Cuz it’s just that annoying.


Art of possibility

January 5, 2010

Last night we had a Concert Choir “Family Home Evening” with our illustrious conductor, Sister Hall. She taught an inspiring lesson on a theme that is treated frequently throughout scripture, but which can be hard to understand in its real and practical sense:

For with God nothing shall be impossible
–Luke 1:37

The Art of Possbility

(from Amazon.com)

She referred to a book she read long ago that changed her vision on this topic, The Art of Possibility by Rosamund Stone Zander and Benjamin Zander. They postulated that almost everything we do in life is bound to some sort of measurement system. Those measurements could be in terms of money, social standing, popularity, ability, time, or any other such thing. Within the confines of these measurement systems, we’re always striving for “enough.” To have enough money, enough friends, enough time, enough talent. To be enough.

But the ironic thing is that as long as we let ourselves be bound by such a system, we will constantly be laboring in the realm of “not enough.” We never have quite enough, or we never are quite enough. That can be an incredibly discouraging and crippling thing.

Thinking outside the box

(from Wikipedia.org)

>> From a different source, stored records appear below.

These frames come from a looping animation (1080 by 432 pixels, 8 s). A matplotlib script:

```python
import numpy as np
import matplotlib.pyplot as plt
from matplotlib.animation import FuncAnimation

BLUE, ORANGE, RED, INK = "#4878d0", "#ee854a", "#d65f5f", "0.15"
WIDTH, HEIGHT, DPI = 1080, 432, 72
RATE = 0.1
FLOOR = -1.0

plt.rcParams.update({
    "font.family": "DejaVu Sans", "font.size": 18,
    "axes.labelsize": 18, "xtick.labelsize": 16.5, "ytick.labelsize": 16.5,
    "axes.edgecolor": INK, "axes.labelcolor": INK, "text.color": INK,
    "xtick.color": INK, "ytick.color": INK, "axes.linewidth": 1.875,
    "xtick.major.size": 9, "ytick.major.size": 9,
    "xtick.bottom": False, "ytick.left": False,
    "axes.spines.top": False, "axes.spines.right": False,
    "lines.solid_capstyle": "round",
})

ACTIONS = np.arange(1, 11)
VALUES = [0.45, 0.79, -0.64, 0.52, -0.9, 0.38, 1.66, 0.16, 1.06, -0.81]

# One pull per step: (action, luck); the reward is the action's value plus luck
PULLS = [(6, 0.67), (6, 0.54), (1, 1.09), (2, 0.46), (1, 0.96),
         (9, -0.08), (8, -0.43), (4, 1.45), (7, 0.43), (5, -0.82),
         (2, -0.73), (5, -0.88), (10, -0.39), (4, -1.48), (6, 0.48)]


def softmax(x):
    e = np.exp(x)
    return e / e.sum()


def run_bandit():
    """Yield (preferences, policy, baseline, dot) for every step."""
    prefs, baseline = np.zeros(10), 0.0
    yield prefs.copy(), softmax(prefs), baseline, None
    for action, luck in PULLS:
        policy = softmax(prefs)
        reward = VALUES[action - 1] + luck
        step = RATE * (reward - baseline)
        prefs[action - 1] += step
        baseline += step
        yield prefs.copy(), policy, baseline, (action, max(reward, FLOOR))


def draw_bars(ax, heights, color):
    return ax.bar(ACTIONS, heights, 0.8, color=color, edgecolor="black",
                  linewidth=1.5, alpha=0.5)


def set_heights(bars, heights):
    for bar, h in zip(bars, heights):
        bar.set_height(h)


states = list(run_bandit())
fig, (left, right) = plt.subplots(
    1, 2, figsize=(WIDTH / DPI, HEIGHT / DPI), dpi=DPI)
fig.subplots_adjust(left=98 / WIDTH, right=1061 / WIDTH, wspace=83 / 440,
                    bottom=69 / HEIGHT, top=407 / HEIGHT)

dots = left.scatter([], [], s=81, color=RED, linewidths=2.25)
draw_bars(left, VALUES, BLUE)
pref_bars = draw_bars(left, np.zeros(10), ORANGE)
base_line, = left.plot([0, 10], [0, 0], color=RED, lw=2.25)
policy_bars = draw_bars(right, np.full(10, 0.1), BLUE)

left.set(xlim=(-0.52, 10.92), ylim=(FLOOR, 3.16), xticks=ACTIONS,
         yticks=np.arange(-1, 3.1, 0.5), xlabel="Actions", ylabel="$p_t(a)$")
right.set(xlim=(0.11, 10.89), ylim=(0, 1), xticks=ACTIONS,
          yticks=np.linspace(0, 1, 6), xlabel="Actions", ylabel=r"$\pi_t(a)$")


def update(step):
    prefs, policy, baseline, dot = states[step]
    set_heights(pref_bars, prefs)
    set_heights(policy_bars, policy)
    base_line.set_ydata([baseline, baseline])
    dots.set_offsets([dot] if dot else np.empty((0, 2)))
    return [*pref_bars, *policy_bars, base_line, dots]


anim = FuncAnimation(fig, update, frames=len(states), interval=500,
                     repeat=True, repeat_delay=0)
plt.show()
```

The well-known nine-dot puzzle illustrates this very well. When given the challenge of connecting these nine dots with four straight lines connected at their endpoints, many people struggle to find any possible solutions. Indeed, within the imaginary square confines of the nine dots themselves, the puzzle is impossible to solve. Those boundaries, however, were never specified in the original challenge–that is, they were artificially created by the person attempting to solve the puzzle. By removing these superfluous restrictions, the solution becomes possible, as illustrated here.

While none of us will ever quite be able to escape this world of measurement, one thing we certainly can do is create our own reality (or perception of reality, if you prefer). If 97% on a test doesn’t satisfy your parents, you can choose to get discouraged about it and draw those imaginary boundaries to that effect around your nine dots. But you can also decide that 97% is “quite good enough,” as Sister Hall put it, and be happy with it by refusing to confine your nine dots to someone else’s perception of success. While you may still be measured by other people, you have the ability to decide for yourself what kind of a reality you wish to have. Removing those unnecessary boundaries enables you to find greater satisfaction and happiness in your achievement at whatever level.

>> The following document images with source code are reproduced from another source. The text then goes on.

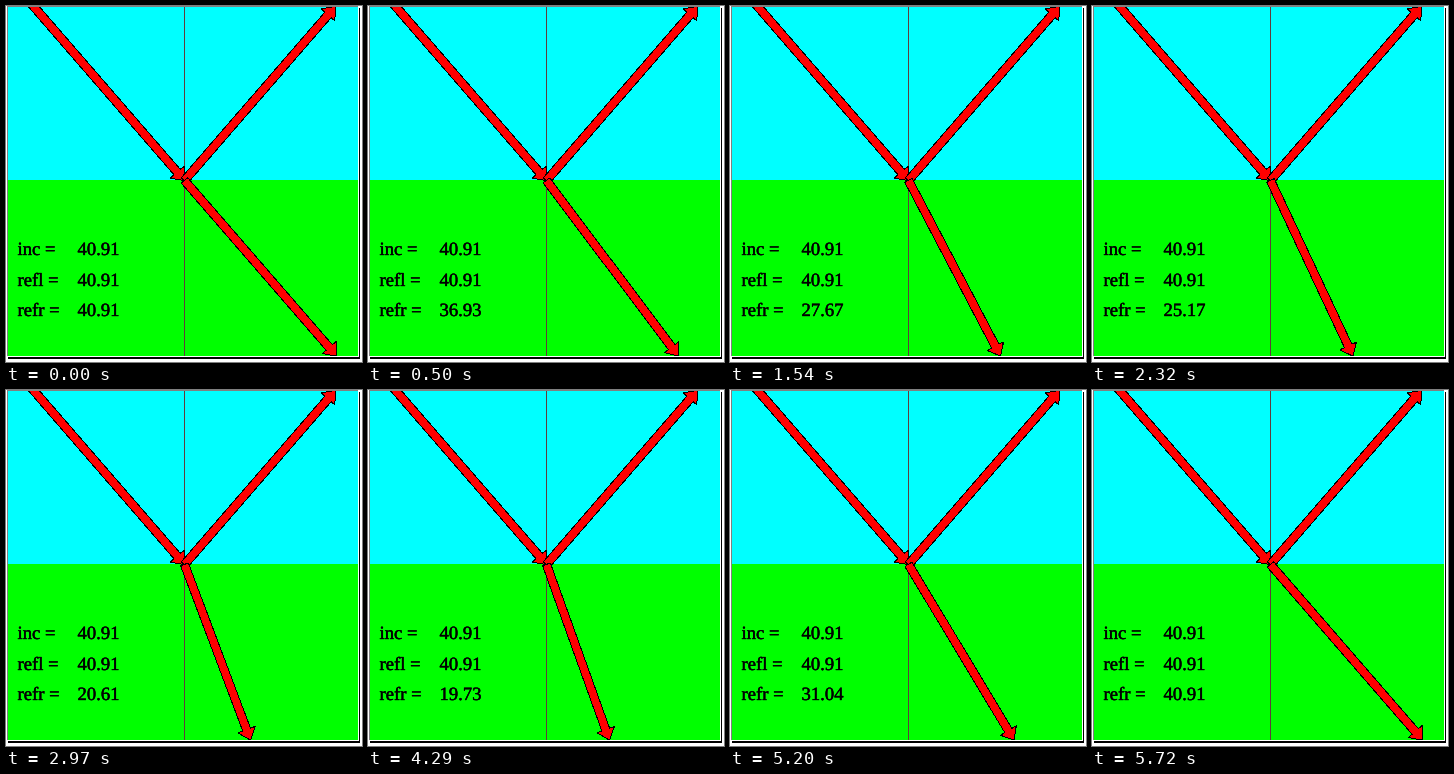
These frames come from a looping animation (356 by 356 pixels, 8 s). A matplotlib script:

```python
import numpy as np
import matplotlib.pyplot as plt
from matplotlib.animation import FuncAnimation
from matplotlib.patches import Polygon, Rectangle
from matplotlib.patheffects import withStroke

SIZE, DPI = 356, 100
PX = 72 / DPI            # points per pixel
LOOP, TICK = 8000, 10    # ms
INC = 40.91              # angle of incidence, degrees
HIT = np.array([178.5, 174.5])
GREY = "#808080"

# Moments at which the refractive index is updated
STEPS = np.r_[0, 500, np.arange(760, 3361, 130), np.arange(4290, 5721, 130)]
KEY_T = [0, 500, 1020, 1540, 2450, 2970, 3360, 4290, 5070, 5200, 5720]
KEY_N = [1, 1.09, 1.24, 1.41, 1.56, 1.86, 2, 1.94, 1.30, 1.27, 1]
INDEX = np.round(np.interp(STEPS, KEY_T, KEY_N), 2)

fig = plt.figure(figsize=(SIZE / DPI, SIZE / DPI), dpi=DPI, facecolor="white")
ax = fig.add_axes([0, 0, 1, 1])
ax.set(xlim=(0, SIZE), ylim=(SIZE, 0))
ax.axis("off")


def box(x, y, w, h, color):
    return ax.add_patch(Rectangle((x, y), w, h, fc=color, lw=0, antialiased=False))


def arrow_points(start, end, inset=0, half=4, wing=9, head=11):
    """Arrow outline, shrunk on every side by inset."""
    d = (end - start) / np.hypot(*(end - start))
    n = np.array([d[1], -d[0]])
    neck = end - (head - inset) * d
    tip = end - inset * np.hypot(wing, head) / wing * d
    tail = start + inset * d
    side = wing / head * np.hypot(*(tip - neck)) * n
    edge = (half - inset) * n
    return np.array([tail + edge, neck + edge, neck + side, tip,
                     neck - side, neck - edge, tail - edge])


class Arrow:
    """Red arrow laid over a black one that is a pixel larger all round."""

    def __init__(self, start, end):
        self.layers = []
        for color in ("black", "red"):
            p = Polygon(np.zeros((3, 2)), fc=color, lw=0, antialiased=False)
            ax.add_patch(p)
            p.set_clip_path(stage)
            self.layers.append(p)
        self.place(start, end)

    def place(self, start, end):
        for inset, p in enumerate(self.layers):
            p.set_xy(arrow_points(start, end, inset))


def label(x, y, text):
    return ax.text(x, y, text, family="Liberation Serif", size=18.67 * PX,
                   va="baseline",
                   path_effects=[withStroke(linewidth=0.4 * PX, foreground="black")])


def ray_end(angle, dy):
    return HIT + [abs(dy) * np.tan(np.radians(angle)), dy]


# Frame, the two media and the normal
box(2, 2, 352, 351, "black")
box(1, 0, 352, 351, "white")
box(1, 0, 351, 350, GREY)
stage = box(2, 1, 350, 349, "lime")
box(2, 1, 350, 173, "cyan")
box(178, 1, 1, 349, "#603c3c")

top = ray_end(INC, -174)
Arrow(HIT + (HIT - top) * [1.05, -1.05], HIT)
Arrow(HIT, top)
refracted = Arrow(HIT, ray_end(INC, 175.5))

values = []
for name, y in (("inc", 249), ("refl", 280), ("refr", 310)):
    label(11.5, y, f"{name} =")
    values.append(label(71.5, y, f"{INC:.2f}"))


def update(i):
    n = INDEX[np.searchsorted(STEPS, i * TICK, side="right") - 1]
    angle = np.degrees(np.arcsin(np.sin(np.radians(INC)) / n))
    refracted.place(HIT, ray_end(angle, 175.5))
    values[2].set_text(f"{angle:.2f}")
    return *refracted.layers, values[2]


anim = FuncAnimation(fig, update, frames=LOOP // TICK, interval=TICK,
                     repeat=True, repeat_delay=0, blit=False)
plt.show()
```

This comes, however, with a cost. Venturing outside the supposed boundaries makes you vulnerable to failure or ridicule if it turns out you were, after all, incorrect in your assumption. But the important thing to remember is that the greatest rewards come at the cost of the greatest sacrifices, and the more you work toward an end, the more valuable it will be to you after the struggles. Extraordinary people are willing to take those risks in order to (perhaps not without falling a few times first) reach higher levels of achievement than they had ever before imagined.

How you draw those boundaries around your nine dots is really only between you and the Lord, not anyone else if your life. While it may be (and often is) valuable to take advice from your loved ones, you are ultimately the one who must live with the reality you create. And you can choose to make that a happy and fulfilling reality or a confined and crippling one.

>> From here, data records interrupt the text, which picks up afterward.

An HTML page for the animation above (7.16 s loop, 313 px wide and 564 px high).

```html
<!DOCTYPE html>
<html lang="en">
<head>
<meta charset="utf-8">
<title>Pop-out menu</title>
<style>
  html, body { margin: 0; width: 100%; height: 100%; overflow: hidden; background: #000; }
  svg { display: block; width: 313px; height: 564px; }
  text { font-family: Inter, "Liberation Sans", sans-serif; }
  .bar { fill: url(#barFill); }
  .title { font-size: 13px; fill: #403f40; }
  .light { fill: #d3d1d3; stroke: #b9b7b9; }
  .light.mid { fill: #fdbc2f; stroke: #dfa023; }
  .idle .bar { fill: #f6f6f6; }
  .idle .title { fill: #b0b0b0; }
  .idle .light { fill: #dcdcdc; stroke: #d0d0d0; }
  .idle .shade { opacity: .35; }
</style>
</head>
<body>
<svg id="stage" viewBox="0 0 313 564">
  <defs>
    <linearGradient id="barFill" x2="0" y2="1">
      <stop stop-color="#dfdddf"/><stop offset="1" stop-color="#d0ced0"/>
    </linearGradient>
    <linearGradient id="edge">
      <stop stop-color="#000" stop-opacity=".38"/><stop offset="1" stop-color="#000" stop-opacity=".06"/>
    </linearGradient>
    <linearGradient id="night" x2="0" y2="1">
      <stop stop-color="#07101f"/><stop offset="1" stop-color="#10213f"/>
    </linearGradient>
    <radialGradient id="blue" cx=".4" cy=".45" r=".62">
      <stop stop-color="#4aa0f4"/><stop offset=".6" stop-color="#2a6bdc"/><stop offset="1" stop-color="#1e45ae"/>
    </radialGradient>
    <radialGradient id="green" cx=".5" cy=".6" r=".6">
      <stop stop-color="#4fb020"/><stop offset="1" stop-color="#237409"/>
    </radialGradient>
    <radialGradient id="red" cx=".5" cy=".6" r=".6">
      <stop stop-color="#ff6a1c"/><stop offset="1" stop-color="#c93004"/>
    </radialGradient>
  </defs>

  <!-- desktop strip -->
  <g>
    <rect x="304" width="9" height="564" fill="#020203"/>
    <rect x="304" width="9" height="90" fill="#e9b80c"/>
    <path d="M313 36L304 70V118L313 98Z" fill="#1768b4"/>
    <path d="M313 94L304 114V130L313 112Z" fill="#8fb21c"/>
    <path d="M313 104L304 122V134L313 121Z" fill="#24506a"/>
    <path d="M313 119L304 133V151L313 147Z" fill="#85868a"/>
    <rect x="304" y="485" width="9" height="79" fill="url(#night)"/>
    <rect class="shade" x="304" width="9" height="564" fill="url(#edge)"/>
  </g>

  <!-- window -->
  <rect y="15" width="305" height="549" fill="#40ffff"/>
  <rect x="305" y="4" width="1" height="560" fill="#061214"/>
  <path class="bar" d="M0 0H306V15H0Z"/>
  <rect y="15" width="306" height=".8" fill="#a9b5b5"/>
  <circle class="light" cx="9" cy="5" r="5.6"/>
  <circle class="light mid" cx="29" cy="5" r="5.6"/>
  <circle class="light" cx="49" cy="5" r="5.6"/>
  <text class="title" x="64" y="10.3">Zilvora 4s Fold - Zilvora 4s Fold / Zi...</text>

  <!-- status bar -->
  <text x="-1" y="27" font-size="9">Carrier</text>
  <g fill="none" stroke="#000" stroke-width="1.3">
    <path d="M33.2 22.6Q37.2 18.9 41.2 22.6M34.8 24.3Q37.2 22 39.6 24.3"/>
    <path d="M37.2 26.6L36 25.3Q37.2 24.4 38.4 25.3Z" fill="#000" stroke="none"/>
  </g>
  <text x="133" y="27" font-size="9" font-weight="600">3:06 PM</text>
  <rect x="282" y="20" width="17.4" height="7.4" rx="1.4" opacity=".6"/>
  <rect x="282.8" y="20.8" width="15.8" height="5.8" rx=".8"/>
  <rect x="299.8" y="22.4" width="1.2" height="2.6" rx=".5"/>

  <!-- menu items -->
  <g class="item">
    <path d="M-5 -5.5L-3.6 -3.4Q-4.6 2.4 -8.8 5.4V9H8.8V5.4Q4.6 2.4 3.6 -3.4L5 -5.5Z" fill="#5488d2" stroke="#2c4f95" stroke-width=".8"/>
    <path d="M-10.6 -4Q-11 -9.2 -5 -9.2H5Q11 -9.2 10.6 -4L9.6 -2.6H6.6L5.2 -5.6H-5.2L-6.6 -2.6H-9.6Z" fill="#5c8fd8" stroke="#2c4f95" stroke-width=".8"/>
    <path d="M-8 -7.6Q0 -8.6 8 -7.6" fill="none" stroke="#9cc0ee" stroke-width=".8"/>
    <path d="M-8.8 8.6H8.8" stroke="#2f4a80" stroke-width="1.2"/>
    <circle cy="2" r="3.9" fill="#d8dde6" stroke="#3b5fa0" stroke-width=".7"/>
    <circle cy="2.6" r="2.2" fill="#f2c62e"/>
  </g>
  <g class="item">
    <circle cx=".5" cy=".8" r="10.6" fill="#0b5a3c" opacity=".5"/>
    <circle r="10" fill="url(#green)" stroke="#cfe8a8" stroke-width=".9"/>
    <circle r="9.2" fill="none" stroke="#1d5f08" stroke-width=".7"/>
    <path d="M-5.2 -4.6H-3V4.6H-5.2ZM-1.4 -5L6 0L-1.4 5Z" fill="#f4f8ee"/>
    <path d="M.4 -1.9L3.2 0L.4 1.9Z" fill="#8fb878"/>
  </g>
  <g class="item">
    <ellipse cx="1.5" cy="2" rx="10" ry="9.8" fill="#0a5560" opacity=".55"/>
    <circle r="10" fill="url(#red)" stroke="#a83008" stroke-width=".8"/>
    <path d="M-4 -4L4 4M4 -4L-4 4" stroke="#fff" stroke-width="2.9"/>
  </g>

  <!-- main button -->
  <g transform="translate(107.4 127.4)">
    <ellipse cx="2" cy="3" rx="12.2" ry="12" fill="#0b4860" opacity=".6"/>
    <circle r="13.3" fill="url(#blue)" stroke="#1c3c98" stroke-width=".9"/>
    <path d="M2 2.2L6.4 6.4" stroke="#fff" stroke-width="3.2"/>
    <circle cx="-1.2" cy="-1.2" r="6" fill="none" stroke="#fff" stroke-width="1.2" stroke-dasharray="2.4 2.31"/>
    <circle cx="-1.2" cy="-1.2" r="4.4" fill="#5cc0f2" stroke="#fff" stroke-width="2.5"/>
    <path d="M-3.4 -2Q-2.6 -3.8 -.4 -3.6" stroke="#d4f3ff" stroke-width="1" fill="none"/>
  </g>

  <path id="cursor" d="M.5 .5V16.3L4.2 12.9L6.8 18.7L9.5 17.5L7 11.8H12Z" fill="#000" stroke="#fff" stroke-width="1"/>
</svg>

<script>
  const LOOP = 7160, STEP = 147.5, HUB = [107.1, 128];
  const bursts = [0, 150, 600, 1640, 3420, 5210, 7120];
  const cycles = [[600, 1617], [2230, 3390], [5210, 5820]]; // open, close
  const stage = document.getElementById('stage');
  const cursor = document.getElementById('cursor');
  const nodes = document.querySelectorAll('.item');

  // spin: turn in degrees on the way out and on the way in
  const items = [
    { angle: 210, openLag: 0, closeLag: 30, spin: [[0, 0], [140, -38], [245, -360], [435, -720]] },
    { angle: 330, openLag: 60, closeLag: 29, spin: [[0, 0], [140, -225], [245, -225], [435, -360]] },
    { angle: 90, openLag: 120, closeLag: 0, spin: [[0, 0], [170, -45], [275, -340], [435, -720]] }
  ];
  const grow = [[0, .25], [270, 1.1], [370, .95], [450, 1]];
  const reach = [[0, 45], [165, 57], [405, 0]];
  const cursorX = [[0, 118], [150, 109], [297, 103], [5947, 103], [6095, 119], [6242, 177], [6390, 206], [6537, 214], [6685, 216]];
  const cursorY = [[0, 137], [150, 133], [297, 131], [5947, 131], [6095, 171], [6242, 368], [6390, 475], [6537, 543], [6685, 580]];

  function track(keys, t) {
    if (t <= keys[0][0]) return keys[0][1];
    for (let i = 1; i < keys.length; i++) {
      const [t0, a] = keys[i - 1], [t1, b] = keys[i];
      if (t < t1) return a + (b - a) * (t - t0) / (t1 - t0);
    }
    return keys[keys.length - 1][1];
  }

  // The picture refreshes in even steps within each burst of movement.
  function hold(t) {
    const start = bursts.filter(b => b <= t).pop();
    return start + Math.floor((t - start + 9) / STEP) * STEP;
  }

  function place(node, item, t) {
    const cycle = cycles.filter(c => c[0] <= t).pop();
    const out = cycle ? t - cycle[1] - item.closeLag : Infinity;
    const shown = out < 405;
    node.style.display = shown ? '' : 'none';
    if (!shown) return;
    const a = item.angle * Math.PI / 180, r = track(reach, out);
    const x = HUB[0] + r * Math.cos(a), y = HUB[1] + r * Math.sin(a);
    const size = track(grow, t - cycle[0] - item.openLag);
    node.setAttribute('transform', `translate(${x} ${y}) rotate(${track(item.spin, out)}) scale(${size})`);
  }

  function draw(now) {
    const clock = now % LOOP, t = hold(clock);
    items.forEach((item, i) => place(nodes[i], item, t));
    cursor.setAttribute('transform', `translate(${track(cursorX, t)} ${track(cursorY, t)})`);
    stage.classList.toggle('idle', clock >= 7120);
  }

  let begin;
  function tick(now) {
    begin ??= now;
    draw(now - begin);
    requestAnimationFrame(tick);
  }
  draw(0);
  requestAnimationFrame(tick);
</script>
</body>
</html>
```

Sister Hall’s father gave her some excellent advice when she was struggling with an important life decision, simultaneously laboring under that realm of “not enough.” He said, “Why don’t you stop thinking about what you are not and start concentrating on what you are?” That loving counsel changed her life and made possible the career she now vigorously and successfully pursues.

Pursuing the art of possibility is a worthy, indeed, an essential endeavor if you wish to become an extraordinary person and achieve the levels of success you desire. Allowing others to circumscribe your nine dots only limits you. And while there are risks in casting off those artificial shackles, the rewards of success far outweigh the sacrifices.